**** The data ****

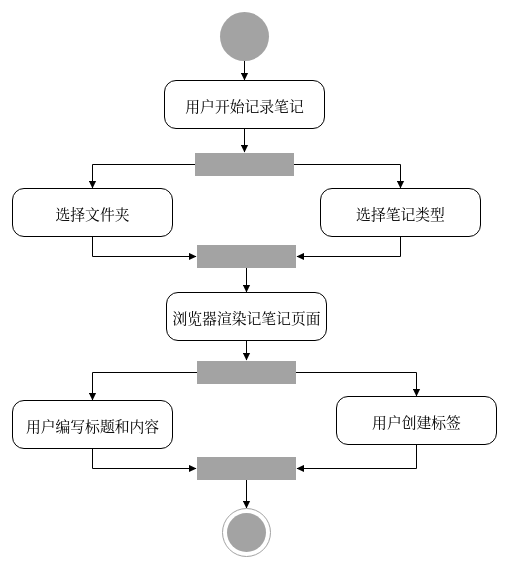
<!DOCTYPE html>
<html lang="zh-CN">
<head>
<meta charset="utf-8">
<title>记录笔记活动图</title>
<style>
:root { --paper: #fff; --ink: #000; --shade: #a3a3a3; }
* { box-sizing: border-box; }
html, body { margin: 0; background: var(--paper); overflow: hidden; }
.diagram { position: relative; width: 509px; height: 569px; overflow: hidden; background: var(--paper); }
.connectors { position: absolute; inset: 0; display: block; }
.connectors .flow { fill: none; stroke: var(--ink); stroke-width: 1; }
.connectors .head { fill: var(--ink); }
.action, .bar, .start, .end { position: absolute; left: var(--x); top: var(--y); }
.action {
  display: flex; align-items: center; justify-content: center;
  width: 161px; height: 49px; padding-top: 2px;
  border: 1px solid var(--ink); border-radius: 12px; background: var(--paper);
  color: var(--ink); white-space: nowrap;
  font: 14.8px/20px "Noto Serif CJK SC", "Noto Serif CJK JP", serif;
}
.bar { width: 99px; height: 23px; background: var(--shade); }
.start { width: 49px; height: 49px; border-radius: 50%; background: var(--shade); }
.end { width: 49px; height: 49px; padding: 4px; border: 1px solid var(--shade); border-radius: 50%; background: var(--paper); }
.end::before { content: ""; display: block; width: 39px; height: 39px; border-radius: 50%; background: var(--shade); }
</style>
</head>
<body>
<main class="diagram">
  <svg class="connectors" width="509" height="569" viewBox="0 0 509 569" aria-hidden="true">
    <defs>
      <marker id="arrow" markerUnits="userSpaceOnUse" markerWidth="8" markerHeight="8" refX="7" refY="4" orient="auto">
        <polygon class="head" points="0,0.4 7.5,4 0,7.6"/>
      </marker>
    </defs>
    <g class="flow" marker-end="url(#arrow)">
      <path marker-end="url(#arrow)" d="M244.5 60V80"/>
      <path marker-end="url(#arrow)" d="M244.5 128V152"/>
      <path marker-end="url(#arrow)" d="M195 164.5H92.5V188"/>
      <path marker-end="url(#arrow)" d="M294 164.5H400.5V188"/>
      <path marker-end="url(#arrow)" d="M92.5 236V256.5H196"/>
      <path marker-end="url(#arrow)" d="M400.5 236V256.5H297"/>
      <path marker-end="url(#arrow)" d="M246.5 268V292"/>
      <path marker-end="url(#arrow)" d="M246.5 340V360"/>
      <path marker-end="url(#arrow)" d="M197 372.5H92.5V400"/>
      <path marker-end="url(#arrow)" d="M296 372.5H416.5V396"/>
      <path marker-end="url(#arrow)" d="M92.5 448V468.5H196"/>
      <path marker-end="url(#arrow)" d="M416.5 444V468.5H297"/>
      <path marker-end="url(#arrow)" d="M246.5 480V508"/>
    </g>
  </svg>

  <div class="start" style="--x:220px;--y:12px"></div>
  <div class="action" style="--x:164px;--y:80px">用户开始记录笔记</div>

  <div class="bar" style="--x:195px;--y:153px"></div>
  <div class="action" style="--x:12px;--y:188px">选择文件夹</div>
  <div class="action" style="--x:320px;--y:188px">选择笔记类型</div>
  <div class="bar" style="--x:197px;--y:245px"></div>

  <div class="action" style="--x:166px;--y:292px">浏览器渲染记笔记页面</div>

  <div class="bar" style="--x:197px;--y:361px"></div>
  <div class="action" style="--x:12px;--y:400px">用户编写标题和内容</div>
  <div class="action" style="--x:336px;--y:396px">用户创建标签</div>
  <div class="bar" style="--x:197px;--y:457px"></div>

  <div class="end" style="--x:222px;--y:508px"></div>
</main>
</body>
</html>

****

● **Exercise requirements**: What you give back must be exactly the lines from the opening line of the entries through the line holding "49px; border-radius: 50%;", with no pictures.

● **Finished exercise**:
<!DOCTYPE html>
<html lang="zh-CN">
<head>
<meta charset="utf-8">
<title>记录笔记活动图</title>
<style>
:root { --paper: #fff; --ink: #000; --shade: #a3a3a3; }
* { box-sizing: border-box; }
html, body { margin: 0; background: var(--paper); overflow: hidden; }
.diagram { position: relative; width: 509px; height: 569px; overflow: hidden; background: var(--paper); }
.connectors { position: absolute; inset: 0; display: block; }
.connectors .flow { fill: none; stroke: var(--ink); stroke-width: 1; }
.connectors .head { fill: var(--ink); }
.action, .bar, .start, .end { position: absolute; left: var(--x); top: var(--y); }
.action {
  display: flex; align-items: center; justify-content: center;
  width: 161px; height: 49px; padding-top: 2px;
  border: 1px solid var(--ink); border-radius: 12px; background: var(--paper);
  color: var(--ink); white-space: nowrap;
  font: 14.8px/20px "Noto Serif CJK SC", "Noto Serif CJK JP", serif;
}
.bar { width: 99px; height: 23px; background: var(--shade); }
.start { width: 49px; height: 49px; border-radius: 50%; background: var(--shade); }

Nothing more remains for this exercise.